The move by the Malaysian Government to allow property developers to obtain moneylending licences is a HUGE mistake. There is no way to sugar coat this.
Many of us are aware of the long, long time it took for Bank Negara Malaysia to bring the non-bank financial institutions such as Bank Rakyat and the Malaysia Building Society Berhad (MBSB) into its regulatory purview. This effort was to allow the monetary authority to more efficiently manage the monetary aspects of Malaysia's economy.
The likes of Bank Rakyat and MBSB were able to implement fairly liberal and generous financial products below the radar of Bank Negara previously.
With the onset of the Financial Services Act 2013, Bank Negara's reach over Malaysian financial-type institutions was almost complete.
This new move by the Urban Well-being, Housing and Local Government Ministry to issue moneylending licences to property developers threatens to undermine Bank Negara's monetary management.
We thought it was clear as the light of day that Bank Negara instituted measures over the recent 2 years to cool down the overheated property market and prevent property bubbles from forming. Property bubbles that burst can have very serious implications for the country's economy.

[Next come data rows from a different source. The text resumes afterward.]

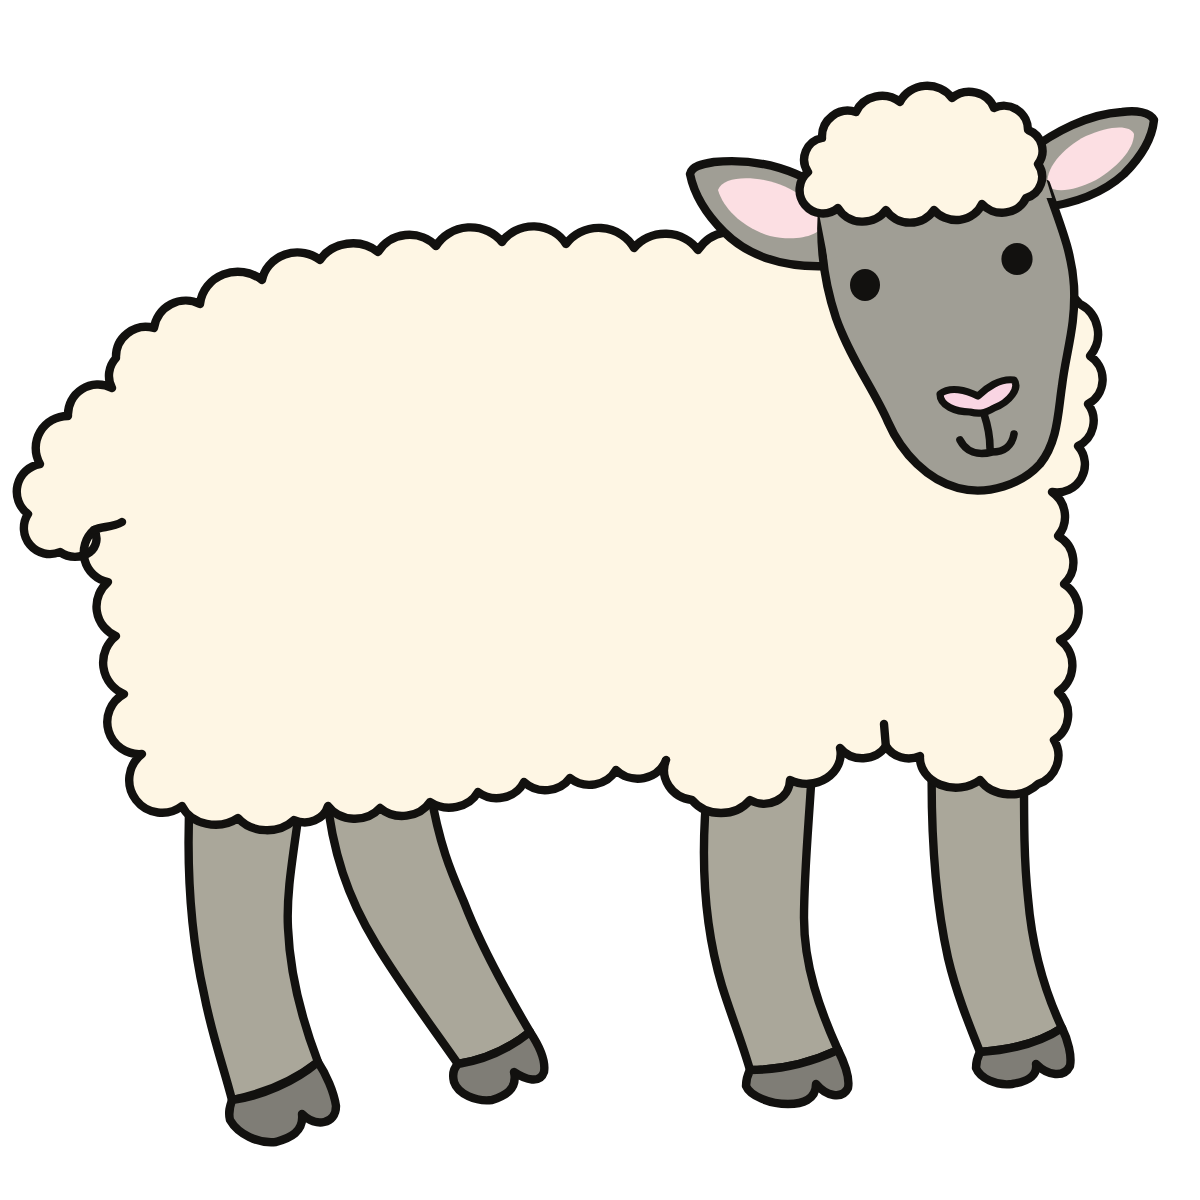
<!DOCTYPE html>
<html lang="en">
<head>
<meta charset="utf-8">
<title>Sheep illustration</title>
<style>
:root {
  --paper: #ffffff;
  --ink: #12110f;
  --fleece: #fef6e4;
  --face: #a09e95;
  --leg: #aaa79a;
  --hoof: #7f7d76;
  --pink: #fcdfe3;
  --nose: #f9d5e3;
}
html, body { margin: 0; background: var(--paper); }
body { width: 1200px; height: 1200px; overflow: hidden; }
.sheep { display: block; width: 1200px; height: 1200px; }
.outlined, .line { stroke: var(--ink); stroke-width: 4.2; stroke-linejoin: round; stroke-linecap: round; }
.line { fill: none; }
.fleece { fill: var(--fleece); }
.face { fill: var(--face); }
.leg { fill: var(--leg); }
.hoof { fill: var(--hoof); }
.inner-ear { fill: var(--pink); }
.eye { fill: var(--ink); }
.nose { fill: var(--nose); stroke-width: 3.6; }
.mouth { stroke-width: 3.8; }
</style>
</head>
<body>
<svg class="sheep" viewBox="0 0 600 600" role="img" aria-label="Cartoon sheep with cream fleece, grey face and grey legs">
  <g id="legs">
    <g id="hind-leg-near">
      <path class="outlined leg" d="M95 395 C93 432 95 466 102 497 C106 518 112 534 116 550 C131 547 146 541 159 531 C151 510 145 488 144 464 C143 445 147 426 151 395 Z"/>
      <path class="outlined hoof" d="M116 550 C131 548 147 541 159 531 C163 537 167 546 168 553 C168 562 158 564 151 557 C152 566 145 569 138 571 C129 572 119 567 115 560 C114 556 115 553 116 550 Z"/>
    </g>
    <g id="hind-leg-far">
      <path class="outlined leg" d="M163 395 C166 426 174 449 188 472 C200 492 215 512 229 532 C242 530 255 524 265 516 C252 494 240 472 232 451 C226 437 220 424 215 395 Z"/>
      <path class="outlined hoof" d="M229 532 C242 530 255 524 265 516 C269 522 273 530 272 536 C270 542 263 540 257 536 C259 545 252 548 246 550 C238 551 229 547 227 541 C226 537 227 534 229 532 Z"/>
    </g>
    <g id="front-leg-near">
      <path class="outlined leg" d="M354 390 C350 427 352 463 361 493 C366 509 371 521 375 535 C391 535 406 531 419 525 C410 505 402 483 402 459 C402 438 404 417 406 385 Z"/>
      <path class="outlined hoof" d="M375 535 C391 535 406 531 419 525 C422 531 425 539 424 544 C421 550 413 548 408 542 C408 550 401 552 394 552 C385 552 375 548 373 543 C373 540 374 537 375 535 Z"/>
    </g>
    <g id="front-leg-far">
      <path class="outlined leg" d="M466 375 C465 419 468 452 474 479 C478 496 484 511 490 526 C505 525 519 522 531 514 C522 495 516 473 514 449 C512 430 512 413 512 385 Z"/>
      <path class="outlined hoof" d="M490 526 C505 525 519 522 531 514 C534 520 536 528 535 533 C532 539 524 538 518 532 C519 539 512 541 506 542 C498 543 490 539 488 534 C488 530 489 528 490 526 Z"/>
    </g>
  </g>

  <g id="body">
    <path class="fleece" d="M47 266 L61 261 L70 300 L54 291 Z"/>
    <path class="outlined fleece" d="M47 265
      A10 9 0 0 1 45 276 A12 11 0 0 1 30 276 A13 13 0 0 1 14 257
      A14 14 0 0 1 20 232 A16 16 0 0 1 34 208 A15 15 0 0 1 56 194
      A13 13 0 0 1 58 179 A15 15 0 0 1 77 164 A16 16 0 0 1 100 152
      A19 18 0 0 1 131 140 A18 17 0 0 1 160 130 A19 17 0 0 1 189 126
      A18 17 0 0 1 218 123 A20 19 0 0 1 251 121 A19 18 0 0 1 283 122
      A20 19 0 0 1 317 124 A20 19 0 0 1 349 125 A20 20 0 0 1 378 120
      L520 130 L540 152
      A17 17 0 0 1 545 178 A14 14 0 0 1 544 202 A14 14 0 0 1 539 223 A14 14 0 0 1 526 246
      A15 15 0 0 1 529 268 A15 15 0 0 1 532 292 A16 16 0 0 1 530 320
      A16 16 0 0 1 529 346 A15 15 0 0 1 527 370 A15 15 0 0 1 519 392
      A18 15 0 0 1 490 390 A18 15 0 0 1 460 378 A13 12 0 0 1 443 373
      A14 13 0 0 1 420 374 A17 15 0 0 1 395 390 A13 12 0 0 1 375 400
      A18 16 0 0 1 346 400 A16 15 0 0 1 333 380 A15 14 0 0 1 308 385
      A15 14 0 0 1 285 389 A15 14 0 0 1 262 391 A15 14 0 0 1 239 396
      A16 14 0 0 1 215 401 A16 14 0 0 1 190 404 A16 14 0 0 1 164 403
      A12 11 0 0 1 147 410 A18 15 0 0 1 119 409 A18 15 0 0 1 91 403
      A15 15 0 0 1 71 377 A16 16 0 0 1 62 347 A17 17 0 0 1 58 318
      A16 16 0 0 1 54 291 A15 15 0 0 1 47 265 Z"/>
    <path class="line" d="M47 265 C51 263 56 264 61 261 M443 374 L442 362"/>
  </g>

  <g id="head">
    <g id="ear-left">
      <path class="outlined face" d="M414 133 C392 134 374 128 362 116 C352 106 347 97 345 87 C346 83 351 82 357 81 C378 79 397 84 414 96 Z"/>
      <path class="inner-ear" d="M359 95 C361 89 372 88 382 90 C397 93 408 102 412 111 C411 118 398 121 385 118 C372 114 362 105 359 95 Z"/>
    </g>
    <g id="ear-right">
      <path class="outlined face" d="M514 76 C527 66 544 57 561 56 C568 55 575 56 577 60 C576 70 570 79 562 87 C551 97 537 102 520 104 Z"/>
      <path class="inner-ear" d="M524 93 C522 85 531 74 543 68 C554 63 565 62 567 67 C567 75 558 84 548 90 C538 95 528 97 524 93 Z"/>
    </g>
    <path class="outlined face" d="M412 95 C409 117 411 138 418 159 C425 179 437 195 444 211 C451 227 464 240 479 244 C494 248 511 242 520 232 C529 221 529 206 531 193 C533 176 538 163 537 143 C536 126 530 112 523 92 Z"/>
    <path class="face" d="M408 99 L420 99 L420 128 L414 130 Z M516 79 L520 79 L526 99 L514 99 Z"/>
    <path class="outlined fleece" d="M404 86
      A11 11 0 0 1 411 69 A13 13 0 0 1 428 56 A14 13 0 0 1 450 51
      A15 14 0 0 1 476 49 A13 12 0 0 1 497 54 A12 12 0 0 1 514 65
      A11 11 0 0 1 519 82 A11 11 0 0 1 513 99 A13 12 0 0 1 491 102
      A14 13 0 0 1 467 105 A14 13 0 0 1 443 105 A14 13 0 0 1 419 104
      A10 10 0 0 1 404 86 Z"/>
    <g id="features">
      <ellipse class="eye" cx="432.500" cy="142.500" rx="7.500" ry="8"/>
      <ellipse class="eye" cx="508.500" cy="129.500" rx="7.800" ry="8"/>
      <path class="outlined nose" d="M470 197 C475 193 483 195 489 198 C493 194 500 189 507 190 C510 194 505 201 497 204 C492 207 489 207 485 206 C478 206 470 203 470 197 Z"/>
      <path class="line mouth" d="M492 207 C494 213 495 219 495 224 M480 220 C483 226 489 228 496 226 C502 226 506 223 507 217"/>
    </g>
  </g>
</svg>
</body>
</html>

And, moneylending, being a financial transaction has a direct causal link to the overall monetary health of the Malaysian economy. A fragmented moneylending market that is outside Bank Negara supervision is a bad thing. Worse, this fragmented moneylending market will have ZERO SUPERVISION because the Urban Well-being, Housing and Local Government Ministry does not have any competency in understanding the impact of possible aggressive lending methods by desperate property developers.
This is where the nightmare scenario may happen and property bubbles start to form.
I am already so terribly annoyed with the fragmented property development sector. That is largely under the purview of local councils and state governments.
Judging from the volatility of the property sector, it is clear that there really is no national property development policy.
Property developers appear to be no different from farmers. The supply and demand of the property market exhibits all the bad traits warned by the Cobweb Theory in economics. One basic definition can be found here and I reproduce it for you-
The cobweb theorem is an economic model used to explain how small economic shocks can become amplified by the behaviour of producers. The amplification is, essentially, the result of information failure, where producers base their current output on the average price they obtain in the market during the previous year. This is, to some extent, a non-rational decision, given that a supply side shock between planting and harvesting (such as an unexpectedly good or bad harvest) can lead to an unexpectedly lower or higher price. This results in either a higher output or a lower output in subsequent years, and moves the market into a long-term disequilibrium position.